- Data entries

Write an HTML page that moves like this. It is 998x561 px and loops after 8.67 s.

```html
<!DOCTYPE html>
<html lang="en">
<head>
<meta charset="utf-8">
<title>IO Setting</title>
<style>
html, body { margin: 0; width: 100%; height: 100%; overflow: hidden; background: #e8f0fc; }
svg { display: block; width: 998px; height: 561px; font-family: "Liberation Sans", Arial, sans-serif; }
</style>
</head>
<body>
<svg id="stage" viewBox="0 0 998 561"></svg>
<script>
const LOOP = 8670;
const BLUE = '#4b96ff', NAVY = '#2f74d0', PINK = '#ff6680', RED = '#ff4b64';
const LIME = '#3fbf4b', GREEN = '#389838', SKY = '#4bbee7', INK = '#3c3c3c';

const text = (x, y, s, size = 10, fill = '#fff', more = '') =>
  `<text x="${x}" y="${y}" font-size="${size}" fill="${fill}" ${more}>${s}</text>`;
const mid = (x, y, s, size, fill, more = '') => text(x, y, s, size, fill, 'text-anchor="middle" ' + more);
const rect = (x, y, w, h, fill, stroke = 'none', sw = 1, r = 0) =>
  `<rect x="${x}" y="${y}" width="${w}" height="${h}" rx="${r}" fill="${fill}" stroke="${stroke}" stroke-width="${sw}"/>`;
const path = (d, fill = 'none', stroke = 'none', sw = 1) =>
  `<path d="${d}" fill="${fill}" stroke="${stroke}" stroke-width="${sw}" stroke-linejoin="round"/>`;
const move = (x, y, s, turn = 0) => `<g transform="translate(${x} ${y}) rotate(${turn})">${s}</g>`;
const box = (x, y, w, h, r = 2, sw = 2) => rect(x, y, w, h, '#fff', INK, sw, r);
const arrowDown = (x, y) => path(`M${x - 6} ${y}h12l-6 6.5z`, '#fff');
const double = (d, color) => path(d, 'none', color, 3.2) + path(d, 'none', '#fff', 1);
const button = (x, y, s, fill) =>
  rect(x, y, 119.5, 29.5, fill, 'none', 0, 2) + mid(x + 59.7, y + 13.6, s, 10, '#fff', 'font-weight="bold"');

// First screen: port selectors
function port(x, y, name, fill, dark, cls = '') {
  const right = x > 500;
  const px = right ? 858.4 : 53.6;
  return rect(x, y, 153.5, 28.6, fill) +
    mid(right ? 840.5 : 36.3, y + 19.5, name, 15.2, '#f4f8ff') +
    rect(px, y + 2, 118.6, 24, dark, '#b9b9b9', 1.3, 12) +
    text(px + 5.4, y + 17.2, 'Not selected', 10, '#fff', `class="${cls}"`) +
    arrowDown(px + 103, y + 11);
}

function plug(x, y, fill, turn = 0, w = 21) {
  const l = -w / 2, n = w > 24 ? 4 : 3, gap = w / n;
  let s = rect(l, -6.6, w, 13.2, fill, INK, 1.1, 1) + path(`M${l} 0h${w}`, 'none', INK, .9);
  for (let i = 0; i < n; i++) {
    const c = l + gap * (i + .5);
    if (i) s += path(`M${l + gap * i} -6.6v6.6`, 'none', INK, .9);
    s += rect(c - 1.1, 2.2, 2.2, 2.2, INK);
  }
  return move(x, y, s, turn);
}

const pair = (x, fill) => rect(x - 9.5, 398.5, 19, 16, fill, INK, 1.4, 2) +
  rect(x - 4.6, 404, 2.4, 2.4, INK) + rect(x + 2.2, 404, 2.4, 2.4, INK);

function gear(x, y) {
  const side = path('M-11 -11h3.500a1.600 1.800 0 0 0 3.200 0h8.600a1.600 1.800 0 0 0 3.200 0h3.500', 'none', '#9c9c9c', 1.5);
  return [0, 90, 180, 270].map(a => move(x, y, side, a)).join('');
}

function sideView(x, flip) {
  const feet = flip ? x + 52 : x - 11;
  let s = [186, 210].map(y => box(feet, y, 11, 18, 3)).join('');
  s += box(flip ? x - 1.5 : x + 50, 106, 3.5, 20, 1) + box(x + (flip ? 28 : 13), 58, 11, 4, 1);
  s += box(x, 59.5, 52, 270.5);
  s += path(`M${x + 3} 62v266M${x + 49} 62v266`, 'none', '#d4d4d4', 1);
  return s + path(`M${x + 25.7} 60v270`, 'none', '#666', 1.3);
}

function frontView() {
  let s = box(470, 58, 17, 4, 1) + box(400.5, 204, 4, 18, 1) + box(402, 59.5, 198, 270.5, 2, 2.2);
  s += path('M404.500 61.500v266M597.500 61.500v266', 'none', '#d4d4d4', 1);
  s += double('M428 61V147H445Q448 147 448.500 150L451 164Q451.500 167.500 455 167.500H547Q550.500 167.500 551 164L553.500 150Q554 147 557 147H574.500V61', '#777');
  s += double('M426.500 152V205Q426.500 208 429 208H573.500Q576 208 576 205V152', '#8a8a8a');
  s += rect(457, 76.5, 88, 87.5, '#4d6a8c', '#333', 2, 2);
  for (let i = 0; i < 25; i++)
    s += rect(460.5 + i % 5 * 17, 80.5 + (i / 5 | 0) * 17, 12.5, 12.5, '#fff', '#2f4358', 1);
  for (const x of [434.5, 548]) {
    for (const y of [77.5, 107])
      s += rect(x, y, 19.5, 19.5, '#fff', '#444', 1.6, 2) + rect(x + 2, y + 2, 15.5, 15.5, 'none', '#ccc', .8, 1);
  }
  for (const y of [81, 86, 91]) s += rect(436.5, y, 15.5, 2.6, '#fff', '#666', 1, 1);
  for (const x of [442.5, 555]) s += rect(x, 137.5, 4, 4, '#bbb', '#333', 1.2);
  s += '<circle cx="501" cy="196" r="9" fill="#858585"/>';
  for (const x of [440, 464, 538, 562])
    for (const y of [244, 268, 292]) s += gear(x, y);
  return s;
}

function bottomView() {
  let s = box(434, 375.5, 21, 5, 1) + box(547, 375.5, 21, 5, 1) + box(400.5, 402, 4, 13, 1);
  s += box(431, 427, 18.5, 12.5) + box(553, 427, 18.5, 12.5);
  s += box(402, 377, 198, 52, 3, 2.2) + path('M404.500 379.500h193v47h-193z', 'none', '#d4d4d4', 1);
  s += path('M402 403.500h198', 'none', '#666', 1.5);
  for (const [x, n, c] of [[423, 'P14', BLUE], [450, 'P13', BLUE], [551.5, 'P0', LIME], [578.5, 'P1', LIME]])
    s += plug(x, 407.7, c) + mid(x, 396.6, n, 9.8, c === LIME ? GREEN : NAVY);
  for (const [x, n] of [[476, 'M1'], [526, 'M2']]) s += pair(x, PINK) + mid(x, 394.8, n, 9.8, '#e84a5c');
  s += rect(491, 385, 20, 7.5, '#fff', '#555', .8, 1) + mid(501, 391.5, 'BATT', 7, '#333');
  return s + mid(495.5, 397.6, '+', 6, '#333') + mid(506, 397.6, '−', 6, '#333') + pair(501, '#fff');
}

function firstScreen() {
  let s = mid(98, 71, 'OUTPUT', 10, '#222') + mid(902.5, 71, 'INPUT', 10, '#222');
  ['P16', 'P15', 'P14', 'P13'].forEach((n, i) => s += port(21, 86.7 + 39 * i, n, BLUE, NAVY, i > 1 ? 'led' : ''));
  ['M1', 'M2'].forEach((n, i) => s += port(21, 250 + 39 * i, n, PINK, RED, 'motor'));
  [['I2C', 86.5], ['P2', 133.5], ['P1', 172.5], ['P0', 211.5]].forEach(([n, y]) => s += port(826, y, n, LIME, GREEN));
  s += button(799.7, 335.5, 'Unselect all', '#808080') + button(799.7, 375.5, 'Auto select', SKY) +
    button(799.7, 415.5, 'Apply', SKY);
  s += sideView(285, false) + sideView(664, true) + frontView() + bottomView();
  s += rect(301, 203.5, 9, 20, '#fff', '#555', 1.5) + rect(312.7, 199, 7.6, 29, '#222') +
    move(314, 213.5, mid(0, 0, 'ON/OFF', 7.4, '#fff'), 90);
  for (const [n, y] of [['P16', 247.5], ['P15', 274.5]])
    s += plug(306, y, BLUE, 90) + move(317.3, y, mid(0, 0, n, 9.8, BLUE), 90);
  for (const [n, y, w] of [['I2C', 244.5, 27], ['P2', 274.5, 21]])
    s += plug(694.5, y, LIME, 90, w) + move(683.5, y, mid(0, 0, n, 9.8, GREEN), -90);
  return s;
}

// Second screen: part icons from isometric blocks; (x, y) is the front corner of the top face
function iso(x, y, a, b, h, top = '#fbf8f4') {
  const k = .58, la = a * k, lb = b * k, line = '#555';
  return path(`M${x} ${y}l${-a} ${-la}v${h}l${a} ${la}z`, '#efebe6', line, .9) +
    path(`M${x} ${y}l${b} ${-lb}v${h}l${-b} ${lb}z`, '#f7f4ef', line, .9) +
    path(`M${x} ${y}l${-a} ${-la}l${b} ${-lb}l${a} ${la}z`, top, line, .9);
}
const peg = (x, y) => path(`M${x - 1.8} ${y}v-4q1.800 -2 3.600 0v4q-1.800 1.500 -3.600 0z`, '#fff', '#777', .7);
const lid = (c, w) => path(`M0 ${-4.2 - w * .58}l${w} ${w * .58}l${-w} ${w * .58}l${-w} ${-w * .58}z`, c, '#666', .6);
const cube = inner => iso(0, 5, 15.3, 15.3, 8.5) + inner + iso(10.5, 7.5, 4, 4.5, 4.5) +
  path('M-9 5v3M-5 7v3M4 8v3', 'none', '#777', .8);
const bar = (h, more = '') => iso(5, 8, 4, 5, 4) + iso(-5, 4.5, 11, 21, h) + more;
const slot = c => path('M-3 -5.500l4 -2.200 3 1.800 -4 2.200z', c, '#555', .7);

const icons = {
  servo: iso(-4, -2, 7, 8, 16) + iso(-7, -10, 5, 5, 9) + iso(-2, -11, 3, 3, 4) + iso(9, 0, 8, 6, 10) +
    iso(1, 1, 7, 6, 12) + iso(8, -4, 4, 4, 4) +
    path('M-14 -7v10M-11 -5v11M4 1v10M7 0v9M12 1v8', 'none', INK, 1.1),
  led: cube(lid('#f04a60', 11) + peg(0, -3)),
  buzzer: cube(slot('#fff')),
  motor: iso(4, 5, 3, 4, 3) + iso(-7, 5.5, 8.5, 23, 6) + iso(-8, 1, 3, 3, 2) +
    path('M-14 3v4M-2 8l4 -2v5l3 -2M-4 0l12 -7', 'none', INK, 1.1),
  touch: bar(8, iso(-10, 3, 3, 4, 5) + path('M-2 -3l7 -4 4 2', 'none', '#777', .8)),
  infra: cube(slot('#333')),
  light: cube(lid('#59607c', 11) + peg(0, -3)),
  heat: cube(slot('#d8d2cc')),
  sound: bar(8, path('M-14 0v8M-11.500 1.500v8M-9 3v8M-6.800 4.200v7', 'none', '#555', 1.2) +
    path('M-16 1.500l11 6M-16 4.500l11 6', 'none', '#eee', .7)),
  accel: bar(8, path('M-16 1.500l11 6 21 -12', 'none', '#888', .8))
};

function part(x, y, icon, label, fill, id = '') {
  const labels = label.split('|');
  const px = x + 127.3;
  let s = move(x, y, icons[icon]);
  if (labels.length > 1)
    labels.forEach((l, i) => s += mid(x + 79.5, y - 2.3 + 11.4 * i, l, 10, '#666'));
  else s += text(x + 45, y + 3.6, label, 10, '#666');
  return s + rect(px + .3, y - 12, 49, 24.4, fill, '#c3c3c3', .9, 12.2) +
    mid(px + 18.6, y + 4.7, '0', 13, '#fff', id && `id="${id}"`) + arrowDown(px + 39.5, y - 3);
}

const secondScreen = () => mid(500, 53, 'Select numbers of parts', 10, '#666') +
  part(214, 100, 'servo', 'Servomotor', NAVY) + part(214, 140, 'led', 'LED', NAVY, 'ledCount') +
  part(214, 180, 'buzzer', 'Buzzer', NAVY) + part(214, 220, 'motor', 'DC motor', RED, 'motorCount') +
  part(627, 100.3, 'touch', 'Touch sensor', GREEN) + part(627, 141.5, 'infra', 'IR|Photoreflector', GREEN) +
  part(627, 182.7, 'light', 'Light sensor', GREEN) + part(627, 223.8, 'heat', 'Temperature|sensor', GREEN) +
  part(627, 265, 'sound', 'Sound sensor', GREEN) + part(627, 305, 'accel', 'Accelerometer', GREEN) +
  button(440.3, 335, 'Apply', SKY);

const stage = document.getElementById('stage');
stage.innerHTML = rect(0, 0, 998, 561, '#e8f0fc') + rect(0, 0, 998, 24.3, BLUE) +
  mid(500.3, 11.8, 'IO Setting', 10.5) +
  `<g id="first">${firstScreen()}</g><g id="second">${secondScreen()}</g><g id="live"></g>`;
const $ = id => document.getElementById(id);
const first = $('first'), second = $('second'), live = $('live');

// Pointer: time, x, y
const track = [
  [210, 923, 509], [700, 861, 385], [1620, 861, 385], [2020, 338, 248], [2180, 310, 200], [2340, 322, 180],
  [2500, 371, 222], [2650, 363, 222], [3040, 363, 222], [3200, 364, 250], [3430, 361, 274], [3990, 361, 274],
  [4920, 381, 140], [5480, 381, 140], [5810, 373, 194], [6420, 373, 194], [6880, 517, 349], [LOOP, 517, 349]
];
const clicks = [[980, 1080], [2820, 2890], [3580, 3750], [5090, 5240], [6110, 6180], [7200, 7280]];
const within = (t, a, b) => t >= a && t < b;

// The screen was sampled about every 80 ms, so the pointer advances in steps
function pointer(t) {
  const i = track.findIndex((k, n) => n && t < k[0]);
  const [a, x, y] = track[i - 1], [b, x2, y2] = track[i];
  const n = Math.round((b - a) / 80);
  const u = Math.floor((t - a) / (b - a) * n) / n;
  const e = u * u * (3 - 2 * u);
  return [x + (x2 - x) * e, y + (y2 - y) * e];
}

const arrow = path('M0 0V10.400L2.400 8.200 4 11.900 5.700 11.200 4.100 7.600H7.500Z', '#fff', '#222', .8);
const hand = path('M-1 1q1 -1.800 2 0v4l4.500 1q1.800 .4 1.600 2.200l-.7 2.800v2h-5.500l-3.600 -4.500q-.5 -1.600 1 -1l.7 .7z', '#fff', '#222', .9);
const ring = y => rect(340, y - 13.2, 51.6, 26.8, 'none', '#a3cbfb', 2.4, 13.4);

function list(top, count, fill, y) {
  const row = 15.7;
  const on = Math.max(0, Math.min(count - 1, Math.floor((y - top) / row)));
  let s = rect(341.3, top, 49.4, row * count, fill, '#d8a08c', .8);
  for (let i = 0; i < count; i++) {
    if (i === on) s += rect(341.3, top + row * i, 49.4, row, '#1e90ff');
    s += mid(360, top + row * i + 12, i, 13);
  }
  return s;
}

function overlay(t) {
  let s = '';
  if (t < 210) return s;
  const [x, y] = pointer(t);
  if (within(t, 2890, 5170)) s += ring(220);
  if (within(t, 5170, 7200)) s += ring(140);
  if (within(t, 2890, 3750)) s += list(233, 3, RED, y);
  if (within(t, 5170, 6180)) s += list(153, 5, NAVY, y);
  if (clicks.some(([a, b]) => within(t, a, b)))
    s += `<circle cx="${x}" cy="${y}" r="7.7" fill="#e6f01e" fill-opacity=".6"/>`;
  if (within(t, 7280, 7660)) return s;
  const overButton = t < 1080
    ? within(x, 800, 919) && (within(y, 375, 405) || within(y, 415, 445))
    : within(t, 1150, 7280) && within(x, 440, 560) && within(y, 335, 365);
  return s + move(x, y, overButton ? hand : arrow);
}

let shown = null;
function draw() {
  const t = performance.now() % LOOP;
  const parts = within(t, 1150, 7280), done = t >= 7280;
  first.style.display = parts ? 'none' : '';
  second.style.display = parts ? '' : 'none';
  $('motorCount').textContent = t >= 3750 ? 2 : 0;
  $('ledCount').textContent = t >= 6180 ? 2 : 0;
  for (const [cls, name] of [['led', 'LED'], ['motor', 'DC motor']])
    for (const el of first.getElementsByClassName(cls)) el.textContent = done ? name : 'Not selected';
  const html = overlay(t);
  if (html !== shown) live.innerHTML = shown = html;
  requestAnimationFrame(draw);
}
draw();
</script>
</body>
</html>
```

- Task
Give the number of lines in the entries that include the string "parts", and nothing more.

- Answer to this problem
4